Week 33: Fire and water
On New Year’s Day we drove with friends north into Alentejo to visit Évora. The main reason for visiting, besides its being a beautiful place, was that Husband’s friend had as a young traveller many years ago wound up here and stayed put for months, making and selling bread to get by. There’s a whole story there – for another time. The next day we came home, our friends having taken the train to Lisbon. I went immediately to see Horse. I’d given him extra apples and carrots the previous day to see him through.
Horse wasn’t there. He’d gone back to his stable. He’d walked back, of his own accord, while I was away. Someone saw him pass by, texted the owners, and they opened the paddock for him. He’s a creature who knows his own mind, is Horse. I’m glad I don’t have to worry about him any more but I do miss him. Maybe he will need another holiday one day and come back.
An aspect of our original dream that hasn’t exactly come true is that of finding of an old Algarvian bread oven to restore and bake in. This oven isn’t old, but it’s functional, and with our visitors we tried it out for the first time. The most romantic part about it was using two wonderful, and genuinely old, pieces of handmade equipment – a peel, and a thing for shoving embers around, which might have a name but I don’t know it – which First Friends found for us in an long-abandoned ruin.
The oven heated up well enough to bake two loaves perfectly (and two imperfectly). Good, and good fun. We probably should have left the embers in for longer, but they did warm us up a treat in the wheelbarrow as the sun set.
The oven won’t do for serious breadmaking. Husband is right now in Germany where he will visit a specialist company to choose a well-engineered, stone-lined oven which will produce reliable, even, consistent heat and bake enough loaves for a small concern like he is setting up.
We have a well in our garden, which provides water for the house. We also have the use of Eleuterio’s well by the river, which provides water for the garden. Our own well feeds a 30,000-litre cisterna under the front veranda. We have since discovered that what most people have is a small cisterna with a valve that automatically operates a pump when the level drops and refills itself. We have a massive cisterna, which needs refilling infrequently, but has to be operated by combination of instinct and hard work. After a month of living here, we thought we’d better check the level.
Not easy. The metal-lined lid had rusted in place since it was last opened. It took hours of ingenuity, spread over several days and interspersed with consultations far and wide, just to get the lid off.
Getting water to the cisterna from the well involved a lot of hose, a pump, a valve and some kind of an air-lock screw – I don’t know what I’m talking about, Husband did all this – each operated separately and by hand. The first water that emerges is rather brown, so that goes into the garden. As soon as clear water flows, the hose has to be dragged to the cisterna – I do know what I’m talking about, I did this – and it was rather like trying to land a shark or some other powerful, wriggling thing that doesn’t want to be caught. We got the cisterna half full, gave the well a rest for a week or so, then did it all again and filled the tank to the top. I do wonder if the Sensibles were as sensible as I thought them.
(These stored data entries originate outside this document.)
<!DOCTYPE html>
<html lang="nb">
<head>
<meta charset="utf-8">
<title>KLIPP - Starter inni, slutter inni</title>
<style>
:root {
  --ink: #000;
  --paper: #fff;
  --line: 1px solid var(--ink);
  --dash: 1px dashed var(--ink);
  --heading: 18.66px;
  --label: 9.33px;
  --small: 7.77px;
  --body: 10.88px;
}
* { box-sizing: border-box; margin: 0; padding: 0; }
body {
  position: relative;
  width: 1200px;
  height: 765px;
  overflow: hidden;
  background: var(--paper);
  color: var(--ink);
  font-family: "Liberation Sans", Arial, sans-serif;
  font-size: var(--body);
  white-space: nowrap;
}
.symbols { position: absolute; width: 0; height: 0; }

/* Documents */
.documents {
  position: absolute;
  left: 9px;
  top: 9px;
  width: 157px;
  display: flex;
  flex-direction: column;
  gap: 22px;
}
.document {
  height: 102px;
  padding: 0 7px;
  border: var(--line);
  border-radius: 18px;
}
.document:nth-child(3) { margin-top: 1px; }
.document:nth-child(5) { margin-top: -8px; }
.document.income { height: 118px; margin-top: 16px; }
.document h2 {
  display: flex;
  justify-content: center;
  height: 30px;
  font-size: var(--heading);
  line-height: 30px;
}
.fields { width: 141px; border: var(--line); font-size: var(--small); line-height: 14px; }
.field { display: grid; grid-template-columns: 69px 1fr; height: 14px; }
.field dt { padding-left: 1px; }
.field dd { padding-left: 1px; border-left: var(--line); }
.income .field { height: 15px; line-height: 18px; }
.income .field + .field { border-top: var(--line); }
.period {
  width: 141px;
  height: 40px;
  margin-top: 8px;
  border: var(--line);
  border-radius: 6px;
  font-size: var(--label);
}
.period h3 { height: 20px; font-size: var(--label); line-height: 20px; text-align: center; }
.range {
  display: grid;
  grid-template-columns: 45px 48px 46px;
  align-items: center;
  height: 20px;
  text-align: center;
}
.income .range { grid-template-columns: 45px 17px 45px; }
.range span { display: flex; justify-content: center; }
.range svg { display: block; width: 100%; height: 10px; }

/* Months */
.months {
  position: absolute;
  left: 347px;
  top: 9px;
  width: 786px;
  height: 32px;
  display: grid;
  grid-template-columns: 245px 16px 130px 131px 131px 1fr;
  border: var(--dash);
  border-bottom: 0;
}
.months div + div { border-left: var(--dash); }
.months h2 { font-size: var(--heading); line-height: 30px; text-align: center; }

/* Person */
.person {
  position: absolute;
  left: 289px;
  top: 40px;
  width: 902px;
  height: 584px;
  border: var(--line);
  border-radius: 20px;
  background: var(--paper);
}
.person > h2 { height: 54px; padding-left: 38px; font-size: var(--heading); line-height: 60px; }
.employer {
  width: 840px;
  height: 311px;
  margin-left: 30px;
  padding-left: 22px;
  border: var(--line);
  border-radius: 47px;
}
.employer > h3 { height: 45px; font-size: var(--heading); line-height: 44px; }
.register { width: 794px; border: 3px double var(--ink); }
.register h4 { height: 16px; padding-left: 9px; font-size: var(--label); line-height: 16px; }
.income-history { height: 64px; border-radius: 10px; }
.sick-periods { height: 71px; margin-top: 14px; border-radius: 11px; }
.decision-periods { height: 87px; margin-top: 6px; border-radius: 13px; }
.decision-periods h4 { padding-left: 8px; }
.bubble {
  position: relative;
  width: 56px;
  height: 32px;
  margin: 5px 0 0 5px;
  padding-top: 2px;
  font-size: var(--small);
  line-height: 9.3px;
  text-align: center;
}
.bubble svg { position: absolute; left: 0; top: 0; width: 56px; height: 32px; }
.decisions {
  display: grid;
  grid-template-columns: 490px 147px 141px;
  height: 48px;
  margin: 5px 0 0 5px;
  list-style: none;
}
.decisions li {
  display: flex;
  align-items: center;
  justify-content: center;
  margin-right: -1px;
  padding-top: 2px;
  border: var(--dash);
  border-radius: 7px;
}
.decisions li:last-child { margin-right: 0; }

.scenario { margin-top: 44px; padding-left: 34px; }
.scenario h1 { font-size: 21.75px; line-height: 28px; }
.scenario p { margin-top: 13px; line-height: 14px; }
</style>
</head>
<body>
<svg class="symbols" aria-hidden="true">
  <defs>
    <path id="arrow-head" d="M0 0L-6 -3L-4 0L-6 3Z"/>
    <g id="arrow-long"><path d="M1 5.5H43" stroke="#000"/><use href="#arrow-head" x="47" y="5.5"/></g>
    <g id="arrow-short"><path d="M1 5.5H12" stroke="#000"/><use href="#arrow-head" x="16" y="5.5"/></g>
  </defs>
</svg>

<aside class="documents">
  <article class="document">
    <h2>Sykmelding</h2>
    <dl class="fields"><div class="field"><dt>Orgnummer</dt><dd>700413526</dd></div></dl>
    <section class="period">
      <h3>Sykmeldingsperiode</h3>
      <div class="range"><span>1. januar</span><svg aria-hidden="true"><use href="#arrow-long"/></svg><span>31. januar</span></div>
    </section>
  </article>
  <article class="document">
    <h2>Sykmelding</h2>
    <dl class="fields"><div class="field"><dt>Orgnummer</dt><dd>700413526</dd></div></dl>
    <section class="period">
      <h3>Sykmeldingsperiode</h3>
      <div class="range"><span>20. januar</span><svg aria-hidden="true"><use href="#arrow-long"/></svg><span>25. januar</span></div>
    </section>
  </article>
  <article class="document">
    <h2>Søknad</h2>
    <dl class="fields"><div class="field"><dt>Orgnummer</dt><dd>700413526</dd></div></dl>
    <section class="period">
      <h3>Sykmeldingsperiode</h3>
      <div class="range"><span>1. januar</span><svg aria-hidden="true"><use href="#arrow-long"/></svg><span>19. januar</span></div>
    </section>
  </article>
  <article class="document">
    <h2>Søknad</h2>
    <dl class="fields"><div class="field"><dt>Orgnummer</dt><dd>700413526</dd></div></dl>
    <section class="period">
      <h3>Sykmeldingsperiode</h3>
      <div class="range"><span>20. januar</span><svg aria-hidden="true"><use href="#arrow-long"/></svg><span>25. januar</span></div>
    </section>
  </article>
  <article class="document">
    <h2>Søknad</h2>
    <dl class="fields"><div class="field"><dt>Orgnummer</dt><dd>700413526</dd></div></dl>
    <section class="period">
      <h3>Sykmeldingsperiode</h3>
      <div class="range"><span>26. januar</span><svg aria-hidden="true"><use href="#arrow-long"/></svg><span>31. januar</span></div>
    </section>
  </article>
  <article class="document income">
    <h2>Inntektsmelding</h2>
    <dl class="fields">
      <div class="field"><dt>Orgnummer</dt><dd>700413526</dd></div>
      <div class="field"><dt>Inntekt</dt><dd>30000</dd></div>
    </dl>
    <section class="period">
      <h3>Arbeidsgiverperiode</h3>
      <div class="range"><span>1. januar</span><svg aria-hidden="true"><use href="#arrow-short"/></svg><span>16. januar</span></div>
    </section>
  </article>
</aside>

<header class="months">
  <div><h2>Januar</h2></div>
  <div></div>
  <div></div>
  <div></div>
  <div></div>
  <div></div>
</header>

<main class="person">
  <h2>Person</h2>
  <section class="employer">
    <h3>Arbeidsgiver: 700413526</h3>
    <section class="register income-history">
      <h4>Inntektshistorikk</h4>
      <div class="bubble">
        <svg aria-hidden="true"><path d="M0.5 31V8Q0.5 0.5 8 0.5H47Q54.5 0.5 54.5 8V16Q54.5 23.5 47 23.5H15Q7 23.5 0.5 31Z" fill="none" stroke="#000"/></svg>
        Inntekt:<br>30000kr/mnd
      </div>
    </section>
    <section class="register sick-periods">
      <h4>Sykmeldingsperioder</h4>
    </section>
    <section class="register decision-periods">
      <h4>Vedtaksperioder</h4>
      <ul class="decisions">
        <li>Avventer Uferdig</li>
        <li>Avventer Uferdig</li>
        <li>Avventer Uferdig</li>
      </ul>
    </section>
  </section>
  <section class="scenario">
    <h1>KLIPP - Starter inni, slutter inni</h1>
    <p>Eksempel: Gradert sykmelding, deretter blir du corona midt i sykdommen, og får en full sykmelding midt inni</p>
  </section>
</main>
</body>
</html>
Bom ano novo
And finally a very happy new year to you. Thank you so much for reading the blog – and, to those of you who have, for commenting.